“Lyris,” my dad said as she whirled to shout more orders. “Lyris,” he took her shoulders turning her to face him. I saw their eyes meet and something passed in between them that I had witnessed before but didn’t understand. “Relax, it’s Christmas Eve. Don’t stress about it.” She closed her eyes and sighed.
Ashby came up the stairs with two chairs under his arms. He wore his scrubs, his long black hair tied back in a braid like my dads. Although my dad kept his blond hair cut at around the middle of his back, Ash’s was to his knees.
“Hey, squirt,” he said. I winced. He had called me that since I was a kid. He rubbed my head after setting the chairs down.
“I’m almost as tall as you,” I reminded him.

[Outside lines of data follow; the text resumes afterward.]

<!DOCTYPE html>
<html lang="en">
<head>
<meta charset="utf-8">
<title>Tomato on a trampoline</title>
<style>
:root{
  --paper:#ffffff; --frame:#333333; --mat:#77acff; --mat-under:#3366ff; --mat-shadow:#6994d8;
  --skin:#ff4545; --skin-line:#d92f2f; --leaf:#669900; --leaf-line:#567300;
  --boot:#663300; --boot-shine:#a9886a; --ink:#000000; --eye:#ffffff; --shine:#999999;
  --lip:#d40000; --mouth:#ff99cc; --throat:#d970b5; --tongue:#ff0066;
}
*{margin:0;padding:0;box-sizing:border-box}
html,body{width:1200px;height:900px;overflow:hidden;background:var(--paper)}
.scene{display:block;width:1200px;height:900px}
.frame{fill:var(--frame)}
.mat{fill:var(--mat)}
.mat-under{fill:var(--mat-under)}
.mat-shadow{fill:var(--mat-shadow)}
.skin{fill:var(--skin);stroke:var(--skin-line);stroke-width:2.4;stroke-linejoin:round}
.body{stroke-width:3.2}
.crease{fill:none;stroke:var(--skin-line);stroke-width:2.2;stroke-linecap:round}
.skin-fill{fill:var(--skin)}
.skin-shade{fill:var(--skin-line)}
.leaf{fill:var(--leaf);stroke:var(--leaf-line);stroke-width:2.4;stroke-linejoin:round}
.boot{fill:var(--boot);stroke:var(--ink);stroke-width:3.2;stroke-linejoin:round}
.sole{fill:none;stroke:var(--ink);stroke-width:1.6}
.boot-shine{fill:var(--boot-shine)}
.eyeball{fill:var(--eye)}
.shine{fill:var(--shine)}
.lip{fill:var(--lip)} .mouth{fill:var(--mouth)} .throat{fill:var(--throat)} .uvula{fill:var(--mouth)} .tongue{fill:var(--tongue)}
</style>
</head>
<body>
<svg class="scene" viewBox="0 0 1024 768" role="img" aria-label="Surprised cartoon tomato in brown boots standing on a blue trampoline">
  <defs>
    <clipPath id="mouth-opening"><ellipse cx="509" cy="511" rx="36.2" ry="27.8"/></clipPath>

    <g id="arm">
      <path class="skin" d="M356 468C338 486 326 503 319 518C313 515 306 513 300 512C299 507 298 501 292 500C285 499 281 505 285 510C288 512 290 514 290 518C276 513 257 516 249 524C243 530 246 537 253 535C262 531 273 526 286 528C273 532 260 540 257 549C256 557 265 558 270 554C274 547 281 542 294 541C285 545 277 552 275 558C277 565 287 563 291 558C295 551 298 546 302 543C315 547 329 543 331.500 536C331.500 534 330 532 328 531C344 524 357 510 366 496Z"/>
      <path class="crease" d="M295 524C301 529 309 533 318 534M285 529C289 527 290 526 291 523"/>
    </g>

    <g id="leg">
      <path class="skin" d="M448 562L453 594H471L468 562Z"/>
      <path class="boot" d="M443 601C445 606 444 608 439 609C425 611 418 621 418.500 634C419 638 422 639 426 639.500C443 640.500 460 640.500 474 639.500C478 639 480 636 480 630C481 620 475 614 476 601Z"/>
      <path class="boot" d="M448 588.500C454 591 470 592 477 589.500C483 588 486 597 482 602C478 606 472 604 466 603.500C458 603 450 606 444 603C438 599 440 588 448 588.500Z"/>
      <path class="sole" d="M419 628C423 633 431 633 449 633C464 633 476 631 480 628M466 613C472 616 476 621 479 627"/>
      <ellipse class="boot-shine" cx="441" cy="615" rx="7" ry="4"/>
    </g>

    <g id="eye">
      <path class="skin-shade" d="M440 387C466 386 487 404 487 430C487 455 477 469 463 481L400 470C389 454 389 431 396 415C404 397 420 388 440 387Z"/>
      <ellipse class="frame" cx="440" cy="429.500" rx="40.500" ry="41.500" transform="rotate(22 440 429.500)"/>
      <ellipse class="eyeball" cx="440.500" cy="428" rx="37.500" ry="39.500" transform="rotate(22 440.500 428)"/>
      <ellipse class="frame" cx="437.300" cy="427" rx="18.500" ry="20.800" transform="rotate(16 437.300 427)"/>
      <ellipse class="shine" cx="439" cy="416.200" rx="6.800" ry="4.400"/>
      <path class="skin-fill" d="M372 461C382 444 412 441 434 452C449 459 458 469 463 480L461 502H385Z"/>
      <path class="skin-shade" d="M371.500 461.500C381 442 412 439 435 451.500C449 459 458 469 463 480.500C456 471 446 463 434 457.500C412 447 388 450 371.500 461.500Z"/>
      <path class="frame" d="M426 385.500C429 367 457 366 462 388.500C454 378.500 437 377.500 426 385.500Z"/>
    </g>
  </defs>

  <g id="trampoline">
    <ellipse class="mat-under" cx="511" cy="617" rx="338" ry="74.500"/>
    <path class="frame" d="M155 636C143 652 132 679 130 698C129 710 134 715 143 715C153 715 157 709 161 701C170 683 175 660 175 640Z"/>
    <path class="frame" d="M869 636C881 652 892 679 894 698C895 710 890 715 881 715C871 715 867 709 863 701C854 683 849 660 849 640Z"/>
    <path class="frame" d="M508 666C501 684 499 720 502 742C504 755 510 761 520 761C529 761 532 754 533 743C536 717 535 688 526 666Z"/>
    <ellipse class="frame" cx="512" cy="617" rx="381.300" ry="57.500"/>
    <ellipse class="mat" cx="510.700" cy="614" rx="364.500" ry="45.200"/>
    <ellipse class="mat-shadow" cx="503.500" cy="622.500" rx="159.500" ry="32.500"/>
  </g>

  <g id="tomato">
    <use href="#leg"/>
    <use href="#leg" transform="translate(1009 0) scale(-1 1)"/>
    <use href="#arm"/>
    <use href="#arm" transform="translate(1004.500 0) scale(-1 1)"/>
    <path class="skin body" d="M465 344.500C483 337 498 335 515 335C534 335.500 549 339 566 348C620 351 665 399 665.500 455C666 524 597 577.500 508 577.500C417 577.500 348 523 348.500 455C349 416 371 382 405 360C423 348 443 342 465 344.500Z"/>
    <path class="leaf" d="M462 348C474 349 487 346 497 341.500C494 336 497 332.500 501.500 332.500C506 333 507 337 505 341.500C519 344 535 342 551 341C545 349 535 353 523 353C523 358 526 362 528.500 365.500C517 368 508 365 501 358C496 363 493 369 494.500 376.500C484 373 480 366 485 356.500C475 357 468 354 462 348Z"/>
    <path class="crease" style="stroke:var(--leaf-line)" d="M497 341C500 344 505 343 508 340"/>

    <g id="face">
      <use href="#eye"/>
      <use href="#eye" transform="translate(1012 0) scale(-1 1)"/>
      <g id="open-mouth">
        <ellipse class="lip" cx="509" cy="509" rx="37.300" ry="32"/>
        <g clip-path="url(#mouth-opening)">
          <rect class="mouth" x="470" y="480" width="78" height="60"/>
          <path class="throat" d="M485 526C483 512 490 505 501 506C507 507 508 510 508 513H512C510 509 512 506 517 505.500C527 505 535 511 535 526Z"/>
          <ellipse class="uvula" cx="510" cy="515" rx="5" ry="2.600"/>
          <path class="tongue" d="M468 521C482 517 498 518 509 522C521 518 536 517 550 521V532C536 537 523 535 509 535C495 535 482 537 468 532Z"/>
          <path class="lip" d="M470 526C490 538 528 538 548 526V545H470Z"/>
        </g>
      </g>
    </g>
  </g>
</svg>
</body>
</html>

He laughed, “Your height has no bearing on your nickname.”
“Are you going to work?” I asked, hoping he was not going to miss another Christmas.
“Nah. I stopped at the clinic this afternoon. Everything’s calm for now. I thought I’d come early to see if Mom needed help.” His wife, Kira, some of my fourteen siblings, mostly twins like Ellie and I, were talking in the living room where the now encrusted tree stood. It looked so gaudy—I liked the more simple looking trees my friends had. One of my friends had decided that they weren’t going to have a tree this year. They said Christmas was an old Earth holiday and wasn’t relevant to us Caledonians.
“You’re still going to take me gliding right?” I asked. I couldn’t help myself. The thought of it made my fingers tingle in anticipation. “I’m getting an A– in physics.”
“A deal is a deal. I’ll talk with Doran and we’ll find a day that is best for both of us.”
“Smashing!” I said.
Ash raised an eyebrow. “Go help Mom and I’ll see what Dad needs.”
Ellie rushed past me, her long red curls bouncing as she stepped. “Mom wants you to make up the bed in Doran’s old room. They should be here any minute,” she said, dumping a load of clean sheets in my arms. I was happy to oblige.
It was noisy in here with all the gathering family.
“Anyone home?” Doran’s voice boomed through the house. “Merry Christmas!” I turned from placing the pitcher of water on the table to see my brother step in the door. He was pale from living in space and his stride looked fluid from the lesser gravity in the ship. Behind him a pale woman with brown hair and eyes stood. She held a baby in blankets. My mom was the first at the door and while my dad took their coats, she took the little bundle in her arms and started cooing. Behind them, four kids looked around timidly. I have to admit I don’t remember which one is which, they spend most of the year in space and I don’t think Doran even got time off last year to visit the family.
“Merry Christmas, Mom,” he said as he kissed her forehead. “Are we going to eat?” Doran asked. “I’m starving for something that isn’t space rations.”
“Well then son, let’s have you lead us in a word of thanks before we sit,” my dad said and everyone bowed their heads.
I lay on the floor of the living room, among my nephews and nieces. The lights twinkled on the tree in between the plethora of ornaments. My stomach was full and I was feeling pretty sleepy in spite of my late afternoon nap. Ellie lay next to me, braiding my hair as the adults settled the youngest ones. I let her do it. It made her happy for some reason. I guess it’s the wishing for a girl twin thing again.
The scent of pine mixed with the smell of sugar cookies and hot chocolate. It had stopped raining and the night was still. Doran had spent dinnertime telling us his adventures of the last few years. Now, with dinner done, the family found places to sit or lay with the tree as our only light. My father returned from his office with a large picture book. He sat on the piano bench next to my mom and opened to the first page.
“T’was the night before Christmas,” he began.
I closed my eyes. Dinner was delicious. I think I ate too much. I was excited that my brothers, Ash and Doran, were here.
“And all through the house.”
I was going gliding in a few days. I finished my homework. Ellie’s cookies were really good this year.
“Not a creature was stirring,”
Maybe my friends were wrong. It was great to have a traditional Christmas.
“Not even a mouse.”